**Aim of the task:** Would you please reproduce all the entries exactly, leaving the pictures out?

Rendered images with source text

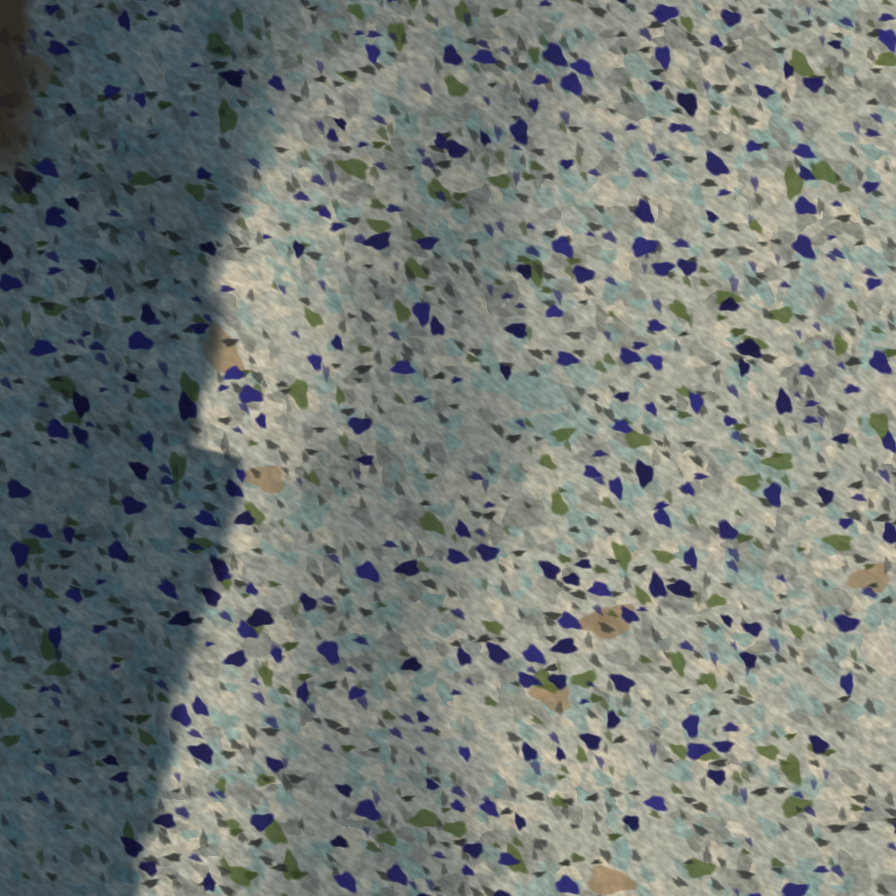
Reproduce this texture procedurally as a Shadertoy shader.

```glsl
#define PALE vec3(0.645, 0.650, 0.605)
#define CREAM vec3(0.76, 0.73, 0.65)
#define TEAL vec3(0.50, 0.61, 0.59)
#define GREY vec3(0.49, 0.50, 0.47)
#define NAVY vec3(0.14, 0.135, 0.37)
#define OLIVE vec3(0.29, 0.36, 0.17)
#define UMBER vec3(0.20, 0.21, 0.20)
#define TAN vec3(0.57, 0.46, 0.33)
#define SHADOW_TINT vec3(0.41, 0.495, 0.575)
#define HAZE_TINT vec3(0.73, 0.76, 0.78)
#define TILT -0.65
#define EDGE_SOFTNESS 0.0018

vec3 hash3(vec2 p) {
    vec3 q = fract(p.xyx * vec3(0.1031, 0.1030, 0.0973));
    q += dot(q, q.yxz + 33.33);
    return fract((q.xxy + q.yzz) * q.zyx);
}

mat2 rotation(float a) {
    float c = cos(a), s = sin(a);
    return mat2(c, -s, s, c);
}

float cornerSlope(vec2 cell, vec2 offset) {
    float a = 6.2832 * hash3(cell + 71.0).x;
    return dot(vec2(cos(a), sin(a)), offset);
}

// Gradient noise, roughly -0.7 to 0.7
float noise(vec2 p) {
    vec2 i = floor(p), f = fract(p);
    vec2 u = f * f * f * (f * (f * 6.0 - 15.0) + 10.0);
    vec2 e = vec2(1.0, 0.0);
    return mix(mix(cornerSlope(i, f), cornerSlope(i + e, f - e), u.x),
               mix(cornerSlope(i + e.yx, f - e.yx), cornerSlope(i + 1.0, f - 1.0), u.x), u.y);
}

// Scattered angular chips: random values in xyz, coverage in w
vec4 chips(vec2 uv, float cells, float share, vec2 radius, float seed) {
    vec2 p = uv * cells, home = floor(p);
    vec4 best = vec4(0.0);
    for (int y = -1; y <= 1; y++)
    for (int x = -1; x <= 1; x++) {
        vec2 cell = home + vec2(x, y);
        vec3 place = hash3(cell + seed);
        vec3 look = hash3(cell + seed + 137.0);
        if (place.z > share) continue;
        vec2 size = radius * mix(0.6, 1.25, look.x);
        vec2 d = p - cell - mix(vec2(0.1), vec2(0.9), place.xy);
        d = rotation(TILT + 1.8 * (look.y - 0.5)) * d / (size * cells);
        float a = atan(d.y, d.x);
        float r = length(d) * (1.0 + 0.16 * sin(3.0 * a + 6.3 * look.z)
                                   + 0.08 * sin(5.0 * a + 9.0 * look.x));
        float soft = EDGE_SOFTNESS / size.y;
        float cover = 1.0 - smoothstep(1.0 - soft, 1.0 + soft, r);
        if (cover > best.w) best = vec4(look.zxy, cover);
    }
    return best;
}

vec3 paleColour(float pick) {
    vec3 c = mix(GREY, TEAL, smoothstep(0.2, 0.3, pick));
    c = mix(c, PALE, smoothstep(0.48, 0.55, pick));
    return mix(c, CREAM, smoothstep(0.7, 0.8, pick));
}

vec3 terrazzo(vec2 uv) {
    // Cement with streaky grain
    vec2 along = rotation(TILT) * uv;
    float grain = noise(along * vec2(65.0, 130.0)) + 0.7 * noise(along * vec2(130.0, 250.0) + 9.0);
    vec3 col = PALE;

    // Overlapping pale shards
    vec4 c = chips(uv, 27.0, 0.75, vec2(0.022, 0.014), 11.0);
    col = mix(col, paleColour(c.x), 0.6 * c.w);
    c = chips(uv, 48.0, 0.65, vec2(0.012, 0.007), 223.0);
    col = mix(col, paleColour(c.x), 0.75 * c.w);
    col *= 1.0 + 0.19 * grain;

    // Rare tan and green pieces
    c = chips(uv, 11.0, 0.06, vec2(0.024, 0.014), 307.0);
    col = mix(col, TAN, 0.65 * c.w);
    c = chips(uv, 22.0, 0.17, vec2(0.014, 0.008), 401.0);
    col = mix(col, OLIVE, 0.75 * c.w);

    // Small dark flecks, then the larger navy chips
    c = chips(uv, 58.0, 0.36, vec2(0.0068, 0.0036), 509.0);
    vec3 fleck = mix(mix(UMBER, OLIVE, 0.7 * step(0.6, c.x)), NAVY, step(0.78, c.x));
    col = mix(col, fleck, c.w * mix(0.5, 0.95, c.z));
    c = chips(uv, 28.0, 0.27, vec2(0.0115, 0.0075), 617.0);
    vec3 navy = NAVY * mix(0.65, 1.25, c.x);
    return mix(col, navy, 0.94 * c.w);
}

// Cast shadow with a step in its edge, and a softer diagonal haze
vec3 lighting(vec2 uv) {
    float wobble = noise(uv * 7.0);
    float edge = mix(0.15 + 0.25 * uv.y, 0.12 + 0.19 * uv.y, smoothstep(0.485, 0.505, uv.y));
    float high = smoothstep(0.72, 1.0, uv.y);
    edge += 0.025 * wobble + 0.012 * noise(uv * 24.0) + 0.03 * high;
    float blur = mix(0.014, 0.12, high);
    float shadow = 1.0 - smoothstep(edge - blur, edge + blur, uv.x);
    float bandX = mix(0.39, 0.54, uv.y) + 0.07 * wobble;
    float haze = 1.0 - smoothstep(0.03, 0.18, abs(uv.x - bandX));
    haze = max(haze, 0.65 * high * (1.0 - smoothstep(0.6, 0.95, uv.x)));
    haze = clamp(haze + 0.3 * noise(uv * 4.0 + 5.0), 0.0, 1.0);
    vec3 light = mix(vec3(1.03, 1.02, 1.0), HAZE_TINT, haze);
    return mix(light, SHADOW_TINT * (1.0 + 0.15 * wobble), shadow);
}

void mainImage(out vec4 fragColor, in vec2 fragCoord) {
    vec2 uv = fragCoord / iResolution.xy;
    vec3 col = terrazzo(uv) * lighting(uv);

    // Dark soil at the upper left border
    float soil = 1.0 - smoothstep(0.015, 0.05, uv.x + 0.02 * noise(uv * 30.0));
    soil *= smoothstep(0.76, 0.86, uv.y);
    col = mix(col, UMBER * vec3(0.85, 0.65, 0.5), 0.8 * soil);
    fragColor = vec4(col, 1.0);
}
```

**Finished exercise:**
Reproduce this texture procedurally as a Shadertoy shader.

```glsl
#define PALE vec3(0.645, 0.650, 0.605)
#define CREAM vec3(0.76, 0.73, 0.65)
#define TEAL vec3(0.50, 0.61, 0.59)
#define GREY vec3(0.49, 0.50, 0.47)
#define NAVY vec3(0.14, 0.135, 0.37)
#define OLIVE vec3(0.29, 0.36, 0.17)
#define UMBER vec3(0.20, 0.21, 0.20)
#define TAN vec3(0.57, 0.46, 0.33)
#define SHADOW_TINT vec3(0.41, 0.495, 0.575)
#define HAZE_TINT vec3(0.73, 0.76, 0.78)
#define TILT -0.65
#define EDGE_SOFTNESS 0.0018

vec3 hash3(vec2 p) {
    vec3 q = fract(p.xyx * vec3(0.1031, 0.1030, 0.0973));
    q += dot(q, q.yxz + 33.33);
    return fract((q.xxy + q.yzz) * q.zyx);
}

mat2 rotation(float a) {
    float c = cos(a), s = sin(a);
    return mat2(c, -s, s, c);
}

float cornerSlope(vec2 cell, vec2 offset) {
    float a = 6.2832 * hash3(cell + 71.0).x;
    return dot(vec2(cos(a), sin(a)), offset);
}

// Gradient noise, roughly -0.7 to 0.7
float noise(vec2 p) {
    vec2 i = floor(p), f = fract(p);
    vec2 u = f * f * f * (f * (f * 6.0 - 15.0) + 10.0);
    vec2 e = vec2(1.0, 0.0);
    return mix(mix(cornerSlope(i, f), cornerSlope(i + e, f - e), u.x),
               mix(cornerSlope(i + e.yx, f - e.yx), cornerSlope(i + 1.0, f - 1.0), u.x), u.y);
}

// Scattered angular chips: random values in xyz, coverage in w
vec4 chips(vec2 uv, float cells, float share, vec2 radius, float seed) {
    vec2 p = uv * cells, home = floor(p);
    vec4 best = vec4(0.0);
    for (int y = -1; y <= 1; y++)
    for (int x = -1; x <= 1; x++) {
        vec2 cell = home + vec2(x, y);
        vec3 place = hash3(cell + seed);
        vec3 look = hash3(cell + seed + 137.0);
        if (place.z > share) continue;
        vec2 size = radius * mix(0.6, 1.25, look.x);
        vec2 d = p - cell - mix(vec2(0.1), vec2(0.9), place.xy);
        d = rotation(TILT + 1.8 * (look.y - 0.5)) * d / (size * cells);
        float a = atan(d.y, d.x);
        float r = length(d) * (1.0 + 0.16 * sin(3.0 * a + 6.3 * look.z)
                                   + 0.08 * sin(5.0 * a + 9.0 * look.x));
        float soft = EDGE_SOFTNESS / size.y;
        float cover = 1.0 - smoothstep(1.0 - soft, 1.0 + soft, r);
        if (cover > best.w) best = vec4(look.zxy, cover);
    }
    return best;
}

vec3 paleColour(float pick) {
    vec3 c = mix(GREY, TEAL, smoothstep(0.2, 0.3, pick));
    c = mix(c, PALE, smoothstep(0.48, 0.55, pick));
    return mix(c, CREAM, smoothstep(0.7, 0.8, pick));
}

vec3 terrazzo(vec2 uv) {
    // Cement with streaky grain
    vec2 along = rotation(TILT) * uv;
    float grain = noise(along * vec2(65.0, 130.0)) + 0.7 * noise(along * vec2(130.0, 250.0) + 9.0);
    vec3 col = PALE;

    // Overlapping pale shards
    vec4 c = chips(uv, 27.0, 0.75, vec2(0.022, 0.014), 11.0);
    col = mix(col, paleColour(c.x), 0.6 * c.w);
    c = chips(uv, 48.0, 0.65, vec2(0.012, 0.007), 223.0);
    col = mix(col, paleColour(c.x), 0.75 * c.w);
    col *= 1.0 + 0.19 * grain;

    // Rare tan and green pieces
    c = chips(uv, 11.0, 0.06, vec2(0.024, 0.014), 307.0);
    col = mix(col, TAN, 0.65 * c.w);
    c = chips(uv, 22.0, 0.17, vec2(0.014, 0.008), 401.0);
    col = mix(col, OLIVE, 0.75 * c.w);

    // Small dark flecks, then the larger navy chips
    c = chips(uv, 58.0, 0.36, vec2(0.0068, 0.0036), 509.0);
    vec3 fleck = mix(mix(UMBER, OLIVE, 0.7 * step(0.6, c.x)), NAVY, step(0.78, c.x));
    col = mix(col, fleck, c.w * mix(0.5, 0.95, c.z));
    c = chips(uv, 28.0, 0.27, vec2(0.0115, 0.0075), 617.0);
    vec3 navy = NAVY * mix(0.65, 1.25, c.x);
    return mix(col, navy, 0.94 * c.w);
}

// Cast shadow with a step in its edge, and a softer diagonal haze
vec3 lighting(vec2 uv) {
    float wobble = noise(uv * 7.0);
    float edge = mix(0.15 + 0.25 * uv.y, 0.12 + 0.19 * uv.y, smoothstep(0.485, 0.505, uv.y));
    float high = smoothstep(0.72, 1.0, uv.y);
    edge += 0.025 * wobble + 0.012 * noise(uv * 24.0) + 0.03 * high;
    float blur = mix(0.014, 0.12, high);
    float shadow = 1.0 - smoothstep(edge - blur, edge + blur, uv.x);
    float bandX = mix(0.39, 0.54, uv.y) + 0.07 * wobble;
    float haze = 1.0 - smoothstep(0.03, 0.18, abs(uv.x - bandX));
    haze = max(haze, 0.65 * high * (1.0 - smoothstep(0.6, 0.95, uv.x)));
    haze = clamp(haze + 0.3 * noise(uv * 4.0 + 5.0), 0.0, 1.0);
    vec3 light = mix(vec3(1.03, 1.02, 1.0), HAZE_TINT, haze);
    return mix(light, SHADOW_TINT * (1.0 + 0.15 * wobble), shadow);
}

void mainImage(out vec4 fragColor, in vec2 fragCoord) {
    vec2 uv = fragCoord / iResolution.xy;
    vec3 col = terrazzo(uv) * lighting(uv);

    // Dark soil at the upper left border
    float soil = 1.0 - smoothstep(0.015, 0.05, uv.x + 0.02 * noise(uv * 30.0));
    soil *= smoothstep(0.76, 0.86, uv.y);
    col = mix(col, UMBER * vec3(0.85, 0.65, 0.5), 0.8 * soil);
    fragColor = vec4(col, 1.0);
}
```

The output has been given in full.